Work to be completed ▸
Write out the full listing exactly.

Exercise data ▸
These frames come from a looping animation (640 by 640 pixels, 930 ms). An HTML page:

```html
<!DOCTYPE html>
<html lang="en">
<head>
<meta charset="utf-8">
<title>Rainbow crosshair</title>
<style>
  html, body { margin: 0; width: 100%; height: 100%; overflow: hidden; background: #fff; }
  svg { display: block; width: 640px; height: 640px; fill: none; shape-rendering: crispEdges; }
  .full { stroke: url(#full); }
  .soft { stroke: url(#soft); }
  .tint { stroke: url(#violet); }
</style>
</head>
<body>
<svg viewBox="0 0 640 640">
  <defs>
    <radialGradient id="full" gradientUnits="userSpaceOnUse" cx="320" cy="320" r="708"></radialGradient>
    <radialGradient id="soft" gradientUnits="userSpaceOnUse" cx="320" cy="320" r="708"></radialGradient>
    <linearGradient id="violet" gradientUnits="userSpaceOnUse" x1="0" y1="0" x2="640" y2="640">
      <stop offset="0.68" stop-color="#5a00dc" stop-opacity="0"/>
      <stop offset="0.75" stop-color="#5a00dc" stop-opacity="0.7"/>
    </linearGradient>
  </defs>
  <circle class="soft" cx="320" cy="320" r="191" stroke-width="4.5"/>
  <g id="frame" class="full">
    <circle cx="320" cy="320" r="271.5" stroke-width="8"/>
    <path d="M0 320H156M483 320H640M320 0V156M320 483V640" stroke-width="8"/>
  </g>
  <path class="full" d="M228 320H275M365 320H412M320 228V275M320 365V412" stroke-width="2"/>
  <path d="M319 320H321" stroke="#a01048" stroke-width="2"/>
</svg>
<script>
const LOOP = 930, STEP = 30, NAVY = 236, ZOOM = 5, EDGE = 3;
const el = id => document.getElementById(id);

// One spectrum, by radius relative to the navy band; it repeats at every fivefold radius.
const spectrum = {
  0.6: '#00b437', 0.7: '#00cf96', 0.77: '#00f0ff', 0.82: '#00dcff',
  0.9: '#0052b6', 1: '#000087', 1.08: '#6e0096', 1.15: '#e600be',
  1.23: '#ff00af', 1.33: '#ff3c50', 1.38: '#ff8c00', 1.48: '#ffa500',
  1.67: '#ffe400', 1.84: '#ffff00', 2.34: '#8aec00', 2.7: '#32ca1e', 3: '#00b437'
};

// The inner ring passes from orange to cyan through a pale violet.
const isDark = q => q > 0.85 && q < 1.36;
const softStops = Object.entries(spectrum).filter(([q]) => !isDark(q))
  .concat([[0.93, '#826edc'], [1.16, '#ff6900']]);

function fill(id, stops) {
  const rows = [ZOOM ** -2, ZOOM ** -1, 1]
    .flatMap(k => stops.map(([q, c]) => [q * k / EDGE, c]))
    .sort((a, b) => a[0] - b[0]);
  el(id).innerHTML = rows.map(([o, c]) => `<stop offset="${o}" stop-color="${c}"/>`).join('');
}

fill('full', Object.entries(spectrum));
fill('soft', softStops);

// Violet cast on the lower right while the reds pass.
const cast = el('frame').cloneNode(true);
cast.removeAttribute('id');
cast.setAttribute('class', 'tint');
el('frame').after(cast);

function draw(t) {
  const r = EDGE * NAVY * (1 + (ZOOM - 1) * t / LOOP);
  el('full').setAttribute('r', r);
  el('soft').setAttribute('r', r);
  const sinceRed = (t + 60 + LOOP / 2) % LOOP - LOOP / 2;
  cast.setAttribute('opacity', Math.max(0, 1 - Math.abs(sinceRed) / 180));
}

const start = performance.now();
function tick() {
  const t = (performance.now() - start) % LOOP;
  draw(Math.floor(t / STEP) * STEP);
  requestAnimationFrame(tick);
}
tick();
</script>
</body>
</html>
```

Answer area ▸
These frames come from a looping animation (640 by 640 pixels, 930 ms). An HTML page:

```html
<!DOCTYPE html>
<html lang="en">
<head>
<meta charset="utf-8">
<title>Rainbow crosshair</title>
<style>
  html, body { margin: 0; width: 100%; height: 100%; overflow: hidden; background: #fff; }
  svg { display: block; width: 640px; height: 640px; fill: none; shape-rendering: crispEdges; }
  .full { stroke: url(#full); }
  .soft { stroke: url(#soft); }
  .tint { stroke: url(#violet); }
</style>
</head>
<body>
<svg viewBox="0 0 640 640">
  <defs>
    <radialGradient id="full" gradientUnits="userSpaceOnUse" cx="320" cy="320" r="708"></radialGradient>
    <radialGradient id="soft" gradientUnits="userSpaceOnUse" cx="320" cy="320" r="708"></radialGradient>
    <linearGradient id="violet" gradientUnits="userSpaceOnUse" x1="0" y1="0" x2="640" y2="640">
      <stop offset="0.68" stop-color="#5a00dc" stop-opacity="0"/>
      <stop offset="0.75" stop-color="#5a00dc" stop-opacity="0.7"/>
    </linearGradient>
  </defs>
  <circle class="soft" cx="320" cy="320" r="191" stroke-width="4.5"/>
  <g id="frame" class="full">
    <circle cx="320" cy="320" r="271.5" stroke-width="8"/>
    <path d="M0 320H156M483 320H640M320 0V156M320 483V640" stroke-width="8"/>
  </g>
  <path class="full" d="M228 320H275M365 320H412M320 228V275M320 365V412" stroke-width="2"/>
  <path d="M319 320H321" stroke="#a01048" stroke-width="2"/>
</svg>
<script>
const LOOP = 930, STEP = 30, NAVY = 236, ZOOM = 5, EDGE = 3;
const el = id => document.getElementById(id);

// One spectrum, by radius relative to the navy band; it repeats at every fivefold radius.
const spectrum = {
  0.6: '#00b437', 0.7: '#00cf96', 0.77: '#00f0ff', 0.82: '#00dcff',
  0.9: '#0052b6', 1: '#000087', 1.08: '#6e0096', 1.15: '#e600be',
  1.23: '#ff00af', 1.33: '#ff3c50', 1.38: '#ff8c00', 1.48: '#ffa500',
  1.67: '#ffe400', 1.84: '#ffff00', 2.34: '#8aec00', 2.7: '#32ca1e', 3: '#00b437'
};

// The inner ring passes from orange to cyan through a pale violet.
const isDark = q => q > 0.85 && q < 1.36;
const softStops = Object.entries(spectrum).filter(([q]) => !isDark(q))
  .concat([[0.93, '#826edc'], [1.16, '#ff6900']]);

function fill(id, stops) {
  const rows = [ZOOM ** -2, ZOOM ** -1, 1]
    .flatMap(k => stops.map(([q, c]) => [q * k / EDGE, c]))
    .sort((a, b) => a[0] - b[0]);
  el(id).innerHTML = rows.map(([o, c]) => `<stop offset="${o}" stop-color="${c}"/>`).join('');
}

fill('full', Object.entries(spectrum));
fill('soft', softStops);

// Violet cast on the lower right while the reds pass.
const cast = el('frame').cloneNode(true);
cast.removeAttribute('id');
cast.setAttribute('class', 'tint');
el('frame').after(cast);

function draw(t) {
  const r = EDGE * NAVY * (1 + (ZOOM - 1) * t / LOOP);
  el('full').setAttribute('r', r);
  el('soft').setAttribute('r', r);
  const sinceRed = (t + 60 + LOOP / 2) % LOOP - LOOP / 2;
  cast.setAttribute('opacity', Math.max(0, 1 - Math.abs(sinceRed) / 180));
}

const start = performance.now();
function tick() {
  const t = (performance.now() - start) % LOOP;
  draw(Math.floor(t / STEP) * STEP);
  requestAnimationFrame(tick);
}
tick();
</script>
</body>
</html>
```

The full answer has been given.